Document Type


Date of Original Version





Latinos are the largest and fastest-growing minority group in the U.S., and Latina women represent the largest portion of minority births, having the highest birth rate in the U.S. for over 20 years. In addition, Latina women are at increased risk of entering pregnancy being overweight or having obesity and gaining excess gestational weight. Excess gestational weight gain (GWG) has short- and long-term adverse health outcomes for the woman and her child. Although culturally tailored interventions show promise toward promoting healthy GWG among Latina women, findings from current interventions have had mixed results, suggesting the need for further tailoring to meet the needs of this heterogeneous population group. This qualitative study was designed to explore first-time pregnant, low-income Latina women’s beliefs, attitudes, and experiences with GWG. The study employed qualitative research using semi-structured interviews conducted with 23 first-time pregnant Latina women between 22 and 36 weeks of gestation. Interviews were conducted by trained bilingual staff, transcribed verbatim, and analyzed using thematic analysis. Results showed that participants were uncertain if their GWG was within a healthy range. Although the majority of participants knew that GWG should be limited, they were not sure what the amount should be. In addition, the majority of participants reported attitudes of acceptance of and resignation to excessive GWG as being part of pregnancy. Several women appeared to believe that they did not have control over their weight gain during pregnancy. Moreover, analysis identified that sociocultural and interpersonal factors such as social support influence the beliefs, attitudes, and experiences with GWG of the low-income, majority immigrant Latina women who participated in this study. Study findings can be used to further tailor prenatal care practices and interventions aimed at altering modifiable risk factors associated with excess GWG among Latinas. Future interventions designed for low-income, immigrant Latina women that consider sociocultural influences on women’s beliefs and attitudes related to GWG, as well as the influence of social support networks on women’s health behaviors during pregnancy, will likely be more effective in preventing excessive GWG.
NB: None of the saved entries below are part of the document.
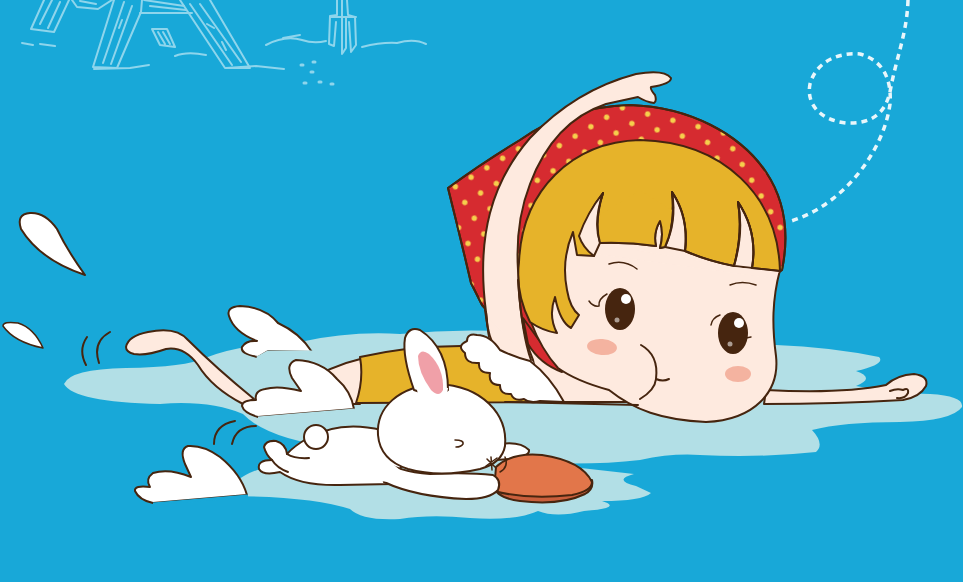
<!DOCTYPE html>
<html lang="en">
<head>
<meta charset="utf-8">
<title>Swimming girl and rabbit</title>
<style>
:root {
  --sea: #18a8d8;
  --foam: #b2dfe6;
  --sketch: #8ed5ec;
  --ink: #46250f;
  --skin: #feeadf;
  --hair: #e6b32a;
  --scarf: #d62b30;
  --dot: #f6cf4c;
  --blush: #f4b3a0;
  --ear: #f0a0a8;
  --board: #e2764a;
  --board-side: #c95f3c;
  --white: #fff;
}
html, body { margin: 0; overflow: hidden; background: var(--sea); }
svg { display: block; width: 963px; height: 582px; }
.outline { stroke: var(--ink); stroke-width: 2; stroke-linejoin: round; stroke-linecap: round; }
.line { fill: none; }
.foam { fill: var(--foam); }
.skin { fill: var(--skin); }
.hair { fill: var(--hair); }
.scarf { fill: var(--scarf); }
.white { fill: var(--white); }
.dark { fill: var(--ink); }
.blush { fill: var(--blush); }
.sketch { fill: none; stroke: var(--sketch); stroke-width: 2; stroke-linecap: round; stroke-linejoin: round; }
.trail { fill: none; stroke: var(--white); stroke-width: 3.5; stroke-dasharray: 6 5; opacity: .9; }
</style>
</head>
<body>
<svg viewBox="0 0 963 582" role="img" aria-label="A girl in a red dotted headscarf swims beside a white rabbit on a kickboard">
  <defs>
    <pattern id="polka" width="26" height="26" patternUnits="userSpaceOnUse" patternTransform="rotate(14)">
      <circle cx="6" cy="6" r="2.7" fill="var(--dot)"/>
      <circle cx="19" cy="19" r="2.7" fill="var(--dot)"/>
    </pattern>
    <path id="scarf-shape" d="M448 188 Q482 163 520 140 Q566 107 630 105 C690 107 740 134 766 172 C786 202 789 236 782 270 L700 330 L566 374 Q520 350 482 305 L471 283 Q460 236 448 188Z"/>
    <g id="eye">
      <ellipse rx="15" ry="21" class="dark"/>
      <circle cx="6" cy="-10" r="5" class="white"/>
      <circle cx="-3" cy="11" r="2.5" class="white" opacity=".55"/>
    </g>
  </defs>

  <rect width="963" height="582" fill="var(--sea)"/>

  <g id="beach-sketch" class="sketch">
    <path d="M44 0 L31 29 L54 32 L69 0 M52 0 L40 24 M60 2 L48 28"/>
    <path d="M72 0 L77 7 L98 9 L112 0 M80 1 L96 4"/>
    <path d="M114 0 L93 67 L117 68 L141 12 L142 0 M124 2 L103 63 M132 6 L111 64 M119 28 L122 20"/>
    <path d="M140 13 L192 13 M144 0 L184 6 M150 6 L186 10"/>
    <path d="M180 0 L225 68 L250 68 L210 0 M190 4 L232 65 M200 4 L241 62 M207 24 L214 28 M222 42 L226 50"/>
    <path d="M152 29 L160 45 L175 47 L167 29Z M158 32 L165 44 M163 32 L170 44"/>
    <path d="M22 43 L33 45 M40 44 L55 46 M94 69 L130 68 L149 65 M175 56 Q187 51 206 55 M226 68 L256 66 L284 69"/>
    <path d="M266 45 Q285 35 302 40 Q314 44 326 41 M283 38 L300 35 M362 47 Q382 42 397 43 Q414 38 426 44"/>
    <path d="M337 0 L337 15 L330 16 L329 44 L334 46 L336 22 M347 0 L348 15 L355 17 L356 45 L351 52 L349 22 M342 0 V54 L346 48 V18 M330 17 H356"/>
    <path d="M301 65 h2 M311 72 h2 M304 83 h2 M319 82 h2 M331 84 h2 M313 62 h2" stroke-width="3"/>
  </g>

  <path id="flight-trail" class="trail" d="M908 0 C907 34 896 58 890 92 C884 118 866 124 846 123 C820 120 806 104 810 84 C816 62 838 52 860 54 C882 60 892 78 890 104 C884 150 844 206 788 222"/>

  <g id="water" class="foam">
    <path d="M64 384 Q70 369 126 368 Q186 367 205 358 Q240 344 300 342 Q350 331 400 334 Q480 326 560 336 L776 345 Q830 347 879 357 Q886 364 856 371 Q876 378 856 386 Q898 394 930 394 Q964 396 962 407 Q952 421 900 422 Q842 422 812 430 Q825 444 816 452 Q760 458 700 455 Q672 453 640 460 Q590 466 520 462 L340 448 Q268 440 243 414 Q210 400 160 404 Q74 402 64 384Z"/>
    <path d="M225 496 Q236 470 290 462 L510 460 L634 474 Q612 480 636 486 L651 493 Q642 501 602 501 Q624 508 584 511 Q556 518 538 511 Q516 521 470 518 Q430 514 400 519 Q362 521 350 509 Q310 496 225 496Z"/>
  </g>

  <g id="splash-drops" class="outline white">
    <path d="M85 275 Q40 260 21 229 Q16 214 30 213 Q45 212 57 229 Q67 250 85 275Z"/>
    <path d="M43 348 Q14 342 3 326 Q3 321 18 323 Q34 328 43 348Z" stroke-width="1.5"/>
  </g>
  <path id="kick-lines" class="outline line" d="M87 337 Q78 350 86 365 M110 332 Q92 342 99 363 M235 421 Q214 425 214 444 M256 426 Q236 426 232 444"/>

  <g id="girl" class="outline">
    <g id="body">
      <path class="skin" d="M126 347 Q128 336 148 332 Q176 326 188 340 Q216 368 254 399 L243 404 Q212 388 198 365 Q184 346 166 349 Q146 356 134 354 Q126 352 126 347Z"/>
      <path class="skin" d="M300 385 Q330 366 364 358 L360 404 L310 404Z"/>
      <path class="hair" d="M360 357 Q412 345 470 346 L545 402 L356 403 Q364 380 360 357Z"/>
      <path class="skin" d="M766 390 Q842 394 886 385 Q897 375 914 374 Q929 376 926 386 Q920 397 903 400 Q836 404 764 404Z"/>
      <path class="line" d="M890 391 Q897 388 903 390 Q909 387 908 393 Q905 399 897 398"/>
    </g>

    <g id="headscarf">
      <use href="#scarf-shape" class="scarf"/>
      <use href="#scarf-shape" fill="url(#polka)"/>
    </g>

    <path id="neck" class="skin" d="M485 310 L520 340 L560 370 L610 384 L660 402 L545 402 Q505 372 489 336Z"/>
    <path id="scarf-knot" class="scarf" d="M523 318 L562 372 Q540 364 528 344Z"/>

    <g id="head">
      <path id="face" class="skin" d="M540 240 L640 170 L760 220 L780 270 C772 300 772 326 776 356 C780 392 754 420 706 422 C662 420 634 410 609 390 Q576 381 558 368 Q541 349 531 322Z"/>
      <path id="fringe" class="hair" d="M519 262 C522 190 572 142 640 140 C724 142 778 196 780 271 L752 268 Q758 232 738 202 Q743 232 734 266 Q708 261 685 251 Q689 218 672 192 Q675 222 665 247 L660 248 Q664 234 660 221 Q653 233 656 246 Q628 242 600 243 Q593 222 603 193 Q587 213 584 231 Q590 245 594 256 L577 255 L573 232 Q561 260 567 290 Q570 308 579 315 L571 328 Q560 322 555 297 Q548 316 557 333 Q543 331 530 322 Q515 292 519 262Z"/>
      <g id="fringe-gaps" class="skin">
        <path d="M603 193 Q587 213 579 236 Q583 248 594 256 L600 243 Q593 222 603 193Z"/>
        <path d="M672 192 Q677 222 665 247 L685 251 Q689 216 672 192Z"/>
        <path d="M738 202 Q744 232 734 266 L752 268 Q758 232 738 202Z"/>
      </g>
      <path d="M601 244 L734 267 L779 272 L770 278 L597 254Z" fill="var(--skin)" stroke="none"/>
      <path class="hair" d="M601 214 Q596 229 600 243 Q628 242 656 246 Q653 233 660 221 Q664 234 660 248 L665 247 Q671 232 672 210 L640 190Z" stroke="none"/>
      <path class="line" d="M603 193 Q594 222 600 243 Q628 242 656 246 Q653 233 660 221 Q664 234 660 248 L665 247 Q676 222 672 192 Q689 218 685 251 Q708 261 734 266 Q743 232 738 202 Q758 232 752 268 L780 271"/>
      <path class="line" d="M609 264 Q624 259 637 269 M730 285 Q742 280 756 285" stroke-width="1.5"/>
      <g id="eyes" stroke="none">
        <use href="#eye" x="620" y="309"/>
        <use href="#eye" x="733" y="333"/>
      </g>
      <path class="line" d="M607 294 Q598 299 599 306 Q593 307 589 301 M720 315 Q712 318 711 325 M746 338 L751 337" stroke-width="1.5"/>
      <g class="blush" stroke="none">
        <ellipse cx="602" cy="347" rx="15" ry="8" transform="rotate(5 602 347)"/>
        <ellipse cx="738" cy="374" rx="13" ry="8"/>
      </g>
      <path id="mouth" class="line" d="M641 345 Q659 355 656 379 Q655 390 640 399 M656 379 Q663 382 669 379"/>
    </g>

    <path id="raised-arm" d="M486 312 C476 236 492 182 530 138 C562 104 598 84 636 74 Q664 69 671 78 Q671 84 651 87 Q650 89 655 95 Q657 101 654 103 Q646 102 638 97 Q624 100 606 104 C564 118 542 152 530 184 C516 220 517 254 518 270 Q519 326 533 360 L536 374 Q500 352 489 336Z" class="skin"/>
    <path d="M488 318 L533 362 L552 400 L520 384 L490 346Z" fill="var(--skin)" stroke="none"/>
    <path class="line" d="M486 312 Q487 330 492 342 M518 280 Q522 336 531 360"/>
    <path id="ruffle" class="white" d="M465 353 Q456 346 467 341 Q467 333 477 335 Q490 335 500 350 Q514 357 530 361 Q550 376 564 402 L540 401 Q530 404 524 399 Q514 402 511 394 Q500 395 500 385 Q488 385 490 373 Q478 373 479 363 Q465 364 465 353Z"/>
    <path id="waterline" class="line" d="M505 402 L638 405"/>
  </g>

  <g id="splashes" class="outline white">
    <path d="M312 352 Q300 333 278 323 Q265 307 240 306 Q226 307 229 316 Q234 332 257 341 Q246 340 242 347 Q240 354 258 357 L268 351Z"/>
    <path d="M354 409 Q351 391 337 379 Q322 361 296 360 Q285 364 292 378 L301 391 Q278 385 265 389 Q254 391 256 400 Q242 400 242 406 Q244 413 258 417Z"/>
    <path d="M247 495 Q241 474 220 457 Q204 445 188 446 Q179 449 185 464 L191 477 Q169 468 153 473 Q145 479 150 487 Q134 485 135 491 Q139 500 153 503Z"/>
  </g>
  <g id="splash-edges" fill="none" stroke-width="3">
    <path stroke="var(--foam)" d="M313 352 L268 352 L257 358 M355 410 L258 418"/>
    <path stroke="var(--sea)" d="M248 496 L153 504"/>
  </g>

  <g id="rabbit" class="outline">
    <path id="far-paw" class="white" d="M500 444 Q520 441 529 450 Q530 457 510 459 L496 460Z"/>
    <path id="rabbit-body" class="white" d="M382 430 Q340 420 308 438 Q294 446 287 454 Q286 444 276 441 Q266 440 264 447 Q266 455 272 460 Q257 460 259 469 Q263 476 280 472 Q300 486 340 485 L392 484 L410 450Z"/>
    <path class="line" d="M272 460 Q277 468 288 472 M287 454 Q295 459 309 458"/>
    <circle id="tail" class="white" cx="316" cy="437" r="12"/>
    <g id="kickboard">
      <path d="M494 486 Q496 498 520 501 Q560 506 585 494 Q594 489 592 480Z" fill="var(--board-side)"/>
      <path d="M496 467 Q512 452 542 455 Q582 461 592 482 Q592 491 572 495 Q528 500 494 491Z" fill="var(--board)"/>
    </g>
    <path id="near-arm" class="white" d="M378 458 Q398 472 430 474 Q468 472 493 475 Q502 480 498 490 Q490 499 466 499 Q416 497 384 482Z"/>
    <path d="M376 450 L400 470 L390 482 L368 480Z" class="white" stroke="none"/>
    <path id="rabbit-head" class="white" d="M378 435 C376 408 398 386 438 384 C482 386 508 414 505 446 Q502 463 480 469 Q440 478 408 469 Q380 460 378 435Z"/>
    <path id="ear" class="white" d="M414 390 Q402 356 405 338 Q409 326 420 330 Q448 348 448 390 L438 398Z"/>
    <path d="M416 386 L448 388 L446 402 L420 402Z" class="white" stroke="none"/>
    <path id="inner-ear" d="M431 390 Q418 372 418 356 Q421 348 429 354 Q444 368 443 390 Q439 398 431 390Z" fill="var(--ear)" stroke="none"/>
    <path id="rabbit-face" class="line" d="M455 440 Q464 440 463 444 Q461 447 456 447 M487 459 L496 468 M497 458 L486 466 M491 457 L492 470 M505 457 Q509 467 500 472" stroke-width="1.5"/>
  </g>
</svg>
</body>
</html>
Creative Commons License

Creative Commons License
This work is licensed under a Creative Commons Attribution 4.0 License.